More than 2,200 women of reproductive age have already taken advantage of the telehealth programme, which will be extended through June 2021 with technical and financial support from UNFPA.

A total of 80 sexual and reproductive health service providers have been trained in the provision of alternative antenatal care, family planning and psychosocial support services following UNFPA technical guidance and WHO recommendations. This includes 22 service providers with dedicated mobile numbers and web-based applications developed for this purpose. An awareness-raising campaign including posters, leaflets and video PSAs has reached more than 2 million people in the country, including 200,000 pregnant women and 800,000 women who use modern contraceptives. 

Shahnoza Shohmadova, a gynaecologist in Rudaki, performs a check-up of a patient in one of the new medical rooms for women with disabilities. Photo: UNFPA Tajikistan

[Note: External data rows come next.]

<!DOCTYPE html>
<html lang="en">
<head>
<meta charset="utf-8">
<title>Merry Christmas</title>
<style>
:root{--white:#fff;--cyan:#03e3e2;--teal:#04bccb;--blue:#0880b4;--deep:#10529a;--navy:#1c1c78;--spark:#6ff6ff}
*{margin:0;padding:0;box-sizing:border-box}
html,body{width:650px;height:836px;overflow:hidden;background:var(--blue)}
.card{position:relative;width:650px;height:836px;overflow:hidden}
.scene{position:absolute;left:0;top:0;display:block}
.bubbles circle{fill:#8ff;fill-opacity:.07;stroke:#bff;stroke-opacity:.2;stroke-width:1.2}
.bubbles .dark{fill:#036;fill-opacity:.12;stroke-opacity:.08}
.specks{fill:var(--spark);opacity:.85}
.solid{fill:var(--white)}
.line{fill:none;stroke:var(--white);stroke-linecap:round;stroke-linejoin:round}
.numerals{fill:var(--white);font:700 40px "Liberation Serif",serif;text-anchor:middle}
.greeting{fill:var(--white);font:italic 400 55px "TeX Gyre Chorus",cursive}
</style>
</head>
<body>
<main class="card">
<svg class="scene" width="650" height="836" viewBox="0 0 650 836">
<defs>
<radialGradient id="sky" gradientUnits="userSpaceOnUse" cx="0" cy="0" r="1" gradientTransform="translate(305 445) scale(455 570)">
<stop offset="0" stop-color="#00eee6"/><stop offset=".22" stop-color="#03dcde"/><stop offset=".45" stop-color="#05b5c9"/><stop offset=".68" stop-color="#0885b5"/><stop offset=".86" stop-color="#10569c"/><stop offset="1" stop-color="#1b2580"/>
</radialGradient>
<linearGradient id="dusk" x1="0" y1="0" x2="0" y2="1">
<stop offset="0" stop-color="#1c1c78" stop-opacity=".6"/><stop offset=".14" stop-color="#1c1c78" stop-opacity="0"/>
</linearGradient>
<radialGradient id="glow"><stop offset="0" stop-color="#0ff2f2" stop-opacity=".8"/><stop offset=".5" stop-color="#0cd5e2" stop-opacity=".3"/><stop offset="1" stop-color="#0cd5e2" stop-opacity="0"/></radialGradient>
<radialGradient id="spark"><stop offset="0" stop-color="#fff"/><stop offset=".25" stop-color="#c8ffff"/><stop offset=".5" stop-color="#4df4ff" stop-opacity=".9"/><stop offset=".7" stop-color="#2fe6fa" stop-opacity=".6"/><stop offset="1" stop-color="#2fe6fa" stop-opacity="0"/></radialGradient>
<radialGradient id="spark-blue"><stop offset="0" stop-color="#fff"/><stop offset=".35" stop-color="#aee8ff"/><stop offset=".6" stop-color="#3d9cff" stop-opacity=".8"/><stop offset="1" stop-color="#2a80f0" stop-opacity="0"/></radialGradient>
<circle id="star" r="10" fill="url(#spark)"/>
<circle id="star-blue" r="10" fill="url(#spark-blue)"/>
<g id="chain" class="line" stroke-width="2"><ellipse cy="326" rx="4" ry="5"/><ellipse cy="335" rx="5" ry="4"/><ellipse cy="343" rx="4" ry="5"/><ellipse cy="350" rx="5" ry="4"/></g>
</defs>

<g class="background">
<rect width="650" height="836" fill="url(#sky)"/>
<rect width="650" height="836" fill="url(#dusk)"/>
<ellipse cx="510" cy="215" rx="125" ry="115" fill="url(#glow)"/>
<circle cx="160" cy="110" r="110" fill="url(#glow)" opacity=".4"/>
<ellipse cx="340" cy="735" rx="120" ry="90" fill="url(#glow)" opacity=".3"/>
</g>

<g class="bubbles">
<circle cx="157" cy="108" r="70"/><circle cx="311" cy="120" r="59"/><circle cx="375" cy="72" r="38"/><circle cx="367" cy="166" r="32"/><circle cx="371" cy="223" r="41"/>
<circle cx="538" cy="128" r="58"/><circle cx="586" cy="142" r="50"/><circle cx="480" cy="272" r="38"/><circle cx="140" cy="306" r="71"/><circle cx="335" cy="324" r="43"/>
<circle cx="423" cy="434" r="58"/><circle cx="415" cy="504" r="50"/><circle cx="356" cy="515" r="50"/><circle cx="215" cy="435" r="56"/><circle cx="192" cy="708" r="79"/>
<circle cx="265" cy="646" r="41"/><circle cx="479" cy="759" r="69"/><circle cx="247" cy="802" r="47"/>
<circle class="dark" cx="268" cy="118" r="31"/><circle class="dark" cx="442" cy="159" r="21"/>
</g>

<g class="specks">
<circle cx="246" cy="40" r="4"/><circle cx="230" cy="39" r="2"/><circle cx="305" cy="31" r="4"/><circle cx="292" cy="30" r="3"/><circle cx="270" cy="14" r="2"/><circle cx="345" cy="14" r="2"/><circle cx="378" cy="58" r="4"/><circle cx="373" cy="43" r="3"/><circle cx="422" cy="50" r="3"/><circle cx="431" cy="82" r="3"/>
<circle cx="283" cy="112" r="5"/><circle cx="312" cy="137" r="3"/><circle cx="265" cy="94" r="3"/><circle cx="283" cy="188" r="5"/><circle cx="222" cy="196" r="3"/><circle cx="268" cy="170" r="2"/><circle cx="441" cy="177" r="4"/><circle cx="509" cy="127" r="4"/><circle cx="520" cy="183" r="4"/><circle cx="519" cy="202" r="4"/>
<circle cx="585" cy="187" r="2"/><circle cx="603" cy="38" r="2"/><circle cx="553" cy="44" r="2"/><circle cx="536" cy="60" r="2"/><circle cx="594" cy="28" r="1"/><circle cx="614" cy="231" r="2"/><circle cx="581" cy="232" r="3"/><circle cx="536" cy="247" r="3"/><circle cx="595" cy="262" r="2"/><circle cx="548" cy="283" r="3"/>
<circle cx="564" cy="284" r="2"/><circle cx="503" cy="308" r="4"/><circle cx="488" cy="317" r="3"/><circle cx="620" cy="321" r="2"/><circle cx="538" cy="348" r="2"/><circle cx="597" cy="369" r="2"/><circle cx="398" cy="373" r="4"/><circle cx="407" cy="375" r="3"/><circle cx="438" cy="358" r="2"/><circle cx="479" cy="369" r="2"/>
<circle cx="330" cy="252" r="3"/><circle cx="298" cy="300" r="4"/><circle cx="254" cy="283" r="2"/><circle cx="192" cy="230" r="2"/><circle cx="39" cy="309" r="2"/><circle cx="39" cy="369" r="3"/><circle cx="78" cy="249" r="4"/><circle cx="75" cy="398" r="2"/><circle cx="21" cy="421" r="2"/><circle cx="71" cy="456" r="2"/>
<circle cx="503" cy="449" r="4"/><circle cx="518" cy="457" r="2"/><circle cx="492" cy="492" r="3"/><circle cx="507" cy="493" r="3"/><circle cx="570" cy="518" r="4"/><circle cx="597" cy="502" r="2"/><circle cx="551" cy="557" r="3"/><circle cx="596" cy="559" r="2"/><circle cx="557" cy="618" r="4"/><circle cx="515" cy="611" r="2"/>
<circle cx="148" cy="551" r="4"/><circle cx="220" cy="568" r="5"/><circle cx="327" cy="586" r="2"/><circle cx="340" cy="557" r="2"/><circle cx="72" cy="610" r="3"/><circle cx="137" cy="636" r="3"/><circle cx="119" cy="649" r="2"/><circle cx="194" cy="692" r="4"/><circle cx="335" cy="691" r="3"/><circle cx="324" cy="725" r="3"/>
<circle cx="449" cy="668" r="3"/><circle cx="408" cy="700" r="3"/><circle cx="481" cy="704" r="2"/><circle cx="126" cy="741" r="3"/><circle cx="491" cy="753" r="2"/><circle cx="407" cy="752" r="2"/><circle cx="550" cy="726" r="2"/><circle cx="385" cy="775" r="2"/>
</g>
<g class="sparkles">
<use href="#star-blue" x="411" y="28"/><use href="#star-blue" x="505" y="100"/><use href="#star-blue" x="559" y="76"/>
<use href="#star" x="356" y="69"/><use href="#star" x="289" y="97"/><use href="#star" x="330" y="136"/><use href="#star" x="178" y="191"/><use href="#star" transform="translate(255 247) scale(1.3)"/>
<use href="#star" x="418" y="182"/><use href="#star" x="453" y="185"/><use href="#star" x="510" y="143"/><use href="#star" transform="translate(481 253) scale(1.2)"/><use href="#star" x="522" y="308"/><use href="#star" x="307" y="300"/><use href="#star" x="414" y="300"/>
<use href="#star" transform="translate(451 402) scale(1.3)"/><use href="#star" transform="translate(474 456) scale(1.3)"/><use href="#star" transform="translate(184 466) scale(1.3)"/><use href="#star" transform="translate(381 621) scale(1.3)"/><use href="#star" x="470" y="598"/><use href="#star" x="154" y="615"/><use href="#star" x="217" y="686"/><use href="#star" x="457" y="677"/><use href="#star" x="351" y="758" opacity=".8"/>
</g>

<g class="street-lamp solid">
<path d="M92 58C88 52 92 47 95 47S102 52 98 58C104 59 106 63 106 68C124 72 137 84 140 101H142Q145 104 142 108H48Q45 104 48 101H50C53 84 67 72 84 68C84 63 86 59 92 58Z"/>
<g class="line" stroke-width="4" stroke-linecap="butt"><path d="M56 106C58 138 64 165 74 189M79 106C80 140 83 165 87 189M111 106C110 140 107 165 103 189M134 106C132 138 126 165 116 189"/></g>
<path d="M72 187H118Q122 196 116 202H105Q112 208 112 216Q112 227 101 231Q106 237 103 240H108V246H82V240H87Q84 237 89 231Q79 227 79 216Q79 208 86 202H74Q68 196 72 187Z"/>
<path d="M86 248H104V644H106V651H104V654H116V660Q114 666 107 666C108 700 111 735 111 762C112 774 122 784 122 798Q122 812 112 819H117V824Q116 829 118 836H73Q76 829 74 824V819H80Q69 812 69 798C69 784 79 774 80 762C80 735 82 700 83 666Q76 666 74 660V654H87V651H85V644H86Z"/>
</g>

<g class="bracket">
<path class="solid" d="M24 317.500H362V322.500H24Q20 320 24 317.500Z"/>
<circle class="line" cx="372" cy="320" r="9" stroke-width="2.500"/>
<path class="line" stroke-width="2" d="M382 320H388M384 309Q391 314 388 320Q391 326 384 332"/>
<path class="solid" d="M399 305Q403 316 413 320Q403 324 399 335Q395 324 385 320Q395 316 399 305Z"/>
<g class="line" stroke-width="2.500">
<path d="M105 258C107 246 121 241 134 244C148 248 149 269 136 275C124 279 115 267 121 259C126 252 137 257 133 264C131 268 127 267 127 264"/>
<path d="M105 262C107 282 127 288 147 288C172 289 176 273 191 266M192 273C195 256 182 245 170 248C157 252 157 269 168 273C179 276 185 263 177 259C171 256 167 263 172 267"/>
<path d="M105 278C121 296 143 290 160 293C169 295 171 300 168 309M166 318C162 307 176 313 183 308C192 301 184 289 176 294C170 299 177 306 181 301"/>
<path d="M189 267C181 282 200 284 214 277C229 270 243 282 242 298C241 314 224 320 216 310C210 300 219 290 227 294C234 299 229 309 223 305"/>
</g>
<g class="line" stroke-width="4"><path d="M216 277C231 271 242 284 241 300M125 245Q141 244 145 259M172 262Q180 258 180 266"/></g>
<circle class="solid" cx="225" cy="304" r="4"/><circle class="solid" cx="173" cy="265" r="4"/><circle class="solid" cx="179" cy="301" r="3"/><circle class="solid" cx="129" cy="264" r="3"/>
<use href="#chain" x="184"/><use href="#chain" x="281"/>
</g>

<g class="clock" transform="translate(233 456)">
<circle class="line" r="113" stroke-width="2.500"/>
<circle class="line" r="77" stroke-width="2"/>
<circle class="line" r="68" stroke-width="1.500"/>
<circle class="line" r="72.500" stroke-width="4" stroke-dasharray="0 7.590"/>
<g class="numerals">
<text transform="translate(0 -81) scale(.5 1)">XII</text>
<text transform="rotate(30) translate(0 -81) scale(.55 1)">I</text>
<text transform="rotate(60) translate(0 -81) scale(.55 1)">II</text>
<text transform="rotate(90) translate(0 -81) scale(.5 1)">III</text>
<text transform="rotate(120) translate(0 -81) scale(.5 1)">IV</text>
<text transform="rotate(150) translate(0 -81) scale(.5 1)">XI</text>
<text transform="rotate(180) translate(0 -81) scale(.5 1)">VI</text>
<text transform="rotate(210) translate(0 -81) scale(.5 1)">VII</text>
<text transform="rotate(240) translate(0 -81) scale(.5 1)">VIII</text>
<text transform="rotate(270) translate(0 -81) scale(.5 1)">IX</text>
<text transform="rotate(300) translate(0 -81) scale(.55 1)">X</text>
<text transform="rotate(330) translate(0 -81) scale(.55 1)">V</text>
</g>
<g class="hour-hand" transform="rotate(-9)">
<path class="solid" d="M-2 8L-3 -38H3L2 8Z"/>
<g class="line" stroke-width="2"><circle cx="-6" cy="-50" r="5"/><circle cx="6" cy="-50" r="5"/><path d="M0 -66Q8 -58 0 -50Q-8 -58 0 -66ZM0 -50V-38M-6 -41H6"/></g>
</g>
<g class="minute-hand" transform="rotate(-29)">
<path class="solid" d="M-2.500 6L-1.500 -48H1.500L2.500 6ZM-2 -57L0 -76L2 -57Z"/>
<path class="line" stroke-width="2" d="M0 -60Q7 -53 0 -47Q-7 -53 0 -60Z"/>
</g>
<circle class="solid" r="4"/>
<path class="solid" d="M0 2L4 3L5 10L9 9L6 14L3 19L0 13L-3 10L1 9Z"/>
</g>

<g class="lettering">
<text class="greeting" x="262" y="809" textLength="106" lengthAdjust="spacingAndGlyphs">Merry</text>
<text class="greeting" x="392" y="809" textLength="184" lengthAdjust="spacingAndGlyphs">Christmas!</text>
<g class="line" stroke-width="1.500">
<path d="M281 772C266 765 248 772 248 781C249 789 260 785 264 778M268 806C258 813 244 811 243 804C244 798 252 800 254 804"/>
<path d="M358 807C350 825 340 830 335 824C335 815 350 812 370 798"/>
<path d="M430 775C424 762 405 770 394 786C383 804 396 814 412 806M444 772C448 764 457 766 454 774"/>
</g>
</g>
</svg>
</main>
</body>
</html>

Another UNFPA-led programme focuses on ensuring that women with disabilities are able to receive the same sexual and reproductive health information and services as other women, including during the pandemic.

Roziya Boboeva, a young teacher in one of the Bokhtar city schools, says she always had difficulty finding a professional gynaecologist who would listen to her concerns and give her the advice she needed due to her disability. “Usually, they are always busy with other patients and it is hard to get their consultation,” she says.

But thanks to a new facility established at her local health centre that specializes in services for women with disabilities, Boboeva can get all of her sexual and reproductive health and psychosocial support needs met in one place. “This is exactly what I was looking for,” she says. “Most important is the attitude of the staff towards me; they understand me and listen respectfully to what I have to say.”

Safe and high-quality services

Five such facilities in different cities and districts of Tajikistan have been set up by UNFPA and its partner organization Gender and Development since July 2020, in close cooperation with the Ministry of Health and Social Protection of the Population of the Republic of Tajikistan and the National Association of People with Disabilities of Tajikistan. All of the medical rooms have been equipped with basic medical supplies, including personal protective equipment, in order to provide safe and high-quality services to women with disabilities at no charge. 

The five medical rooms established in the capital Dushanbe, the cities of Kulob, Bokhtar and Khujand, and the district of Rudaki will have reached an estimated 12,500 women with disabilities by the end of the project cycle.

“Before, I didn’t know where to go when I needed a consultation on sexual and reproductive health issues, and these services were very expensive for me to afford,” says Bibinazokat Nazirova, who has been blind in one eye since she was a teenager. “I hope more and more of these facilities can be set up in our country, so we can get the services and consultations we need without having to worry about money.”